* INSTRUCTIONS FOR THE TASK *
Reproduce the records word for word, leaving out any pictures they hold.

[Dataset items]
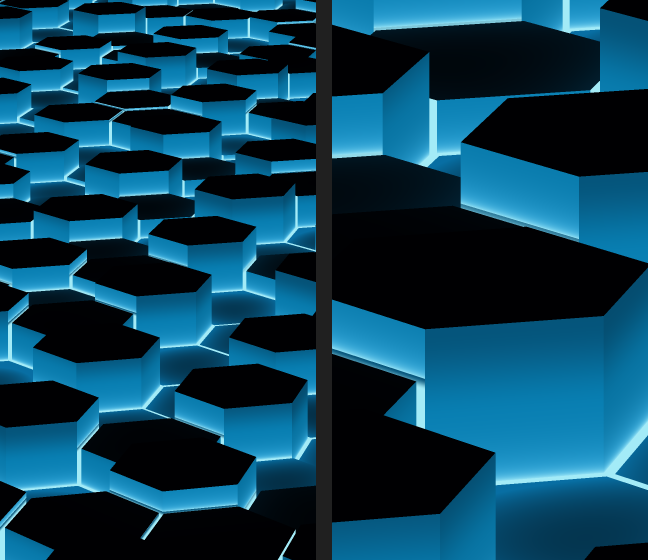
Left: the whole. Right: its middle third, enlarged.
A WebGL 1 fragment shader for this background:

```glsl
precision highp float;
// A field of hexagonal prisms with black tops and blue glowing walls,
// seen from above through a long shifted lens. Each ray walks the hexagon
// lattice cell by cell until it meets a top, a wall or a lit gap.

uniform vec2 u_resolution;

const vec3 WHITE_GLOW = vec3(0.64, 0.92, 0.97);
const vec3 LIGHT_BLUE = vec3(0.22, 0.68, 0.88);
const vec3 BLUE = vec3(0.02, 0.48, 0.68);
const vec3 DEEP_BLUE = vec3(0.02, 0.33, 0.48);
const float APOTHEM = 0.8660254;
const float HALF_GAP = 0.031;

float hash(vec2 p) {
  vec3 q = fract(p.xyx * 0.1031);
  q += dot(q, q.yzx + 33.33);
  return fract((q.x + q.y) * q.z);
}

// Centre of the unit hexagon that holds p
vec2 hexCenter(vec2 p) {
  vec2 s = vec2(3.0, 2.0 * APOTHEM);
  vec2 a = floor(p / s + 0.5) * s;
  vec2 b = (floor(p / s) + 0.5) * s;
  return dot(p - a, p - a) < dot(p - b, p - b) ? a : b;
}

// Every third cell is a tall prism, the others are low or middling
float prismHeight(vec2 center) {
  vec2 id = floor(center / vec2(1.5, APOTHEM) + 0.5);
  float r = hash(id + 17.0);
  bool tall = mod(id.y + 0.5, 3.0) < 1.0;
  return tall ? 0.84 - 0.36 * r * r : 0.03 * r + 0.55 * smoothstep(0.45, 0.95, r);
}

// Components of v along the three face normals
vec3 faceAxes(vec2 v) {
  return vec3(dot(v, vec2(APOTHEM, 0.5)), v.y, dot(v, vec2(APOTHEM, -0.5)));
}

// Wall light rises from the gap around the neighbour in front
vec3 wallColor(float y, float neighbour, float facing) {
  float d = y - neighbour;
  vec3 wall = mix(BLUE, DEEP_BLUE, smoothstep(0.35, 0.8, max(d, 0.0)));
  wall *= 0.88 + 0.13 * facing;
  if (d < 0.0) {
    float lit = mix(1.0, smoothstep(0.0, 0.06, -d), smoothstep(0.2, 0.6, neighbour));
    return mix(DEEP_BLUE, WHITE_GLOW, lit);
  }
  wall = mix(wall, LIGHT_BLUE, exp(-7.0 * d));
  return mix(wall, WHITE_GLOW, 0.85 * exp(-45.0 * d));
}

// Tops are black, low ones reflect any taller wall beside them
vec3 topColor(vec2 q, vec2 center, float h) {
  float glow = 0.0;
  for (int i = 0; i < 6; i++) {
    float angle = radians(30.0 + 60.0 * float(i));
    vec2 n = vec2(cos(angle), sin(angle));
    float rise = prismHeight(center + n * 2.0 * APOTHEM) - h;
    glow += smoothstep(0.1, 0.7, rise) * exp(-2.5 * (APOTHEM - dot(q, n)));
  }
  glow *= 1.0 - 0.85 * smoothstep(0.1, 0.5, h);
  vec3 base = mix(vec3(0.008, 0.07, 0.11), vec3(0.0, 0.0, 0.008), smoothstep(0.0, 0.3, h));
  return base + DEEP_BLUE * min(glow, 1.1);
}

vec3 trace(vec2 p) {
  // Camera ray, started at the level of the highest tops
  vec3 dir = vec3(p.x, p.y - 1.276, 4.3) / 4.3;
  vec3 start = vec3(0.0, 12.28, 0.0) + dir * (11.42 / -dir.y);
  start.xz -= vec2(0.326, 30.71);
  mat2 turn = mat2(cos(0.24), -sin(0.24), sin(0.24), cos(0.24));
  start.xz = turn * start.xz;
  dir.xz = turn * dir.xz;

  vec3 b = faceAxes(dir.xz);
  vec3 side = sign(b);
  float t = 0.0;
  for (int i = 0; i < 20; i++) {
    vec2 center = hexCenter(start.xz + dir.xz * t);
    float h = prismHeight(center);
    vec3 a = faceAxes(start.xz - center);
    vec3 enter = (-side * (APOTHEM - HALF_GAP) - a) / b;
    vec3 leave = (side * (APOTHEM - HALF_GAP) - a) / b;
    float tNear = max(enter.x, max(enter.y, enter.z));
    float tFar = min(leave.x, min(leave.y, leave.z));
    if (tNear < tFar) {
      float y = start.y + dir.y * tNear;
      if (y < h) {
        vec2 n = -side.y * vec2(0.0, 1.0);
        if (enter.x >= tNear) n = -side.x * vec2(APOTHEM, 0.5);
        else if (enter.z >= tNear) n = -side.z * vec2(APOTHEM, -0.5);
        float neighbour = prismHeight(center + n * 2.0 * APOTHEM);
        return wallColor(y, neighbour, -dot(n, normalize(dir.xz)));
      }
      float tTop = (h - start.y) / dir.y;
      if (tTop < tFar) return topColor(start.xz + dir.xz * tTop - center, center, h);
    }
    // Step over the cell border
    vec3 border = (side * APOTHEM - a) / b;
    t = min(border.x, min(border.y, border.z)) + 0.001;
    if (start.y + dir.y * t < -0.2) return WHITE_GLOW;
  }
  return WHITE_GLOW;
}

void main() {
  // Average 3 x 3 rays for smooth edges
  vec3 color = vec3(0.0);
  for (int i = 0; i < 9; i++) {
    vec2 offset = (vec2(mod(float(i), 3.0), floor(float(i) / 3.0)) - 1.0) / 3.0;
    color += trace((gl_FragCoord.xy + offset - 0.5 * u_resolution) / u_resolution.y);
  }
  gl_FragColor = vec4(color / 9.0, 1.0);
}
```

* FINISHED TASK *
Left: the whole. Right: its middle third, enlarged.
A WebGL 1 fragment shader for this background:

```glsl
precision highp float;
// A field of hexagonal prisms with black tops and blue glowing walls,
// seen from above through a long shifted lens. Each ray walks the hexagon
// lattice cell by cell until it meets a top, a wall or a lit gap.

uniform vec2 u_resolution;

const vec3 WHITE_GLOW = vec3(0.64, 0.92, 0.97);
const vec3 LIGHT_BLUE = vec3(0.22, 0.68, 0.88);
const vec3 BLUE = vec3(0.02, 0.48, 0.68);
const vec3 DEEP_BLUE = vec3(0.02, 0.33, 0.48);
const float APOTHEM = 0.8660254;
const float HALF_GAP = 0.031;

float hash(vec2 p) {
  vec3 q = fract(p.xyx * 0.1031);
  q += dot(q, q.yzx + 33.33);
  return fract((q.x + q.y) * q.z);
}

// Centre of the unit hexagon that holds p
vec2 hexCenter(vec2 p) {
  vec2 s = vec2(3.0, 2.0 * APOTHEM);
  vec2 a = floor(p / s + 0.5) * s;
  vec2 b = (floor(p / s) + 0.5) * s;
  return dot(p - a, p - a) < dot(p - b, p - b) ? a : b;
}

// Every third cell is a tall prism, the others are low or middling
float prismHeight(vec2 center) {
  vec2 id = floor(center / vec2(1.5, APOTHEM) + 0.5);
  float r = hash(id + 17.0);
  bool tall = mod(id.y + 0.5, 3.0) < 1.0;
  return tall ? 0.84 - 0.36 * r * r : 0.03 * r + 0.55 * smoothstep(0.45, 0.95, r);
}

// Components of v along the three face normals
vec3 faceAxes(vec2 v) {
  return vec3(dot(v, vec2(APOTHEM, 0.5)), v.y, dot(v, vec2(APOTHEM, -0.5)));
}

// Wall light rises from the gap around the neighbour in front
vec3 wallColor(float y, float neighbour, float facing) {
  float d = y - neighbour;
  vec3 wall = mix(BLUE, DEEP_BLUE, smoothstep(0.35, 0.8, max(d, 0.0)));
  wall *= 0.88 + 0.13 * facing;
  if (d < 0.0) {
    float lit = mix(1.0, smoothstep(0.0, 0.06, -d), smoothstep(0.2, 0.6, neighbour));
    return mix(DEEP_BLUE, WHITE_GLOW, lit);
  }
  wall = mix(wall, LIGHT_BLUE, exp(-7.0 * d));
  return mix(wall, WHITE_GLOW, 0.85 * exp(-45.0 * d));
}

// Tops are black, low ones reflect any taller wall beside them
vec3 topColor(vec2 q, vec2 center, float h) {
  float glow = 0.0;
  for (int i = 0; i < 6; i++) {
    float angle = radians(30.0 + 60.0 * float(i));
    vec2 n = vec2(cos(angle), sin(angle));
    float rise = prismHeight(center + n * 2.0 * APOTHEM) - h;
    glow += smoothstep(0.1, 0.7, rise) * exp(-2.5 * (APOTHEM - dot(q, n)));
  }
  glow *= 1.0 - 0.85 * smoothstep(0.1, 0.5, h);
  vec3 base = mix(vec3(0.008, 0.07, 0.11), vec3(0.0, 0.0, 0.008), smoothstep(0.0, 0.3, h));
  return base + DEEP_BLUE * min(glow, 1.1);
}

vec3 trace(vec2 p) {
  // Camera ray, started at the level of the highest tops
  vec3 dir = vec3(p.x, p.y - 1.276, 4.3) / 4.3;
  vec3 start = vec3(0.0, 12.28, 0.0) + dir * (11.42 / -dir.y);
  start.xz -= vec2(0.326, 30.71);
  mat2 turn = mat2(cos(0.24), -sin(0.24), sin(0.24), cos(0.24));
  start.xz = turn * start.xz;
  dir.xz = turn * dir.xz;

  vec3 b = faceAxes(dir.xz);
  vec3 side = sign(b);
  float t = 0.0;
  for (int i = 0; i < 20; i++) {
    vec2 center = hexCenter(start.xz + dir.xz * t);
    float h = prismHeight(center);
    vec3 a = faceAxes(start.xz - center);
    vec3 enter = (-side * (APOTHEM - HALF_GAP) - a) / b;
    vec3 leave = (side * (APOTHEM - HALF_GAP) - a) / b;
    float tNear = max(enter.x, max(enter.y, enter.z));
    float tFar = min(leave.x, min(leave.y, leave.z));
    if (tNear < tFar) {
      float y = start.y + dir.y * tNear;
      if (y < h) {
        vec2 n = -side.y * vec2(0.0, 1.0);
        if (enter.x >= tNear) n = -side.x * vec2(APOTHEM, 0.5);
        else if (enter.z >= tNear) n = -side.z * vec2(APOTHEM, -0.5);
        float neighbour = prismHeight(center + n * 2.0 * APOTHEM);
        return wallColor(y, neighbour, -dot(n, normalize(dir.xz)));
      }
      float tTop = (h - start.y) / dir.y;
      if (tTop < tFar) return topColor(start.xz + dir.xz * tTop - center, center, h);
    }
    // Step over the cell border
    vec3 border = (side * APOTHEM - a) / b;
    t = min(border.x, min(border.y, border.z)) + 0.001;
    if (start.y + dir.y * t < -0.2) return WHITE_GLOW;
  }
  return WHITE_GLOW;
}

void main() {
  // Average 3 x 3 rays for smooth edges
  vec3 color = vec3(0.0);
  for (int i = 0; i < 9; i++) {
    vec2 offset = (vec2(mod(float(i), 3.0), floor(float(i) / 3.0)) - 1.0) / 3.0;
    color += trace((gl_FragCoord.xy + offset - 0.5 * u_resolution) / u_resolution.y);
  }
  gl_FragColor = vec4(color / 9.0, 1.0);
}
```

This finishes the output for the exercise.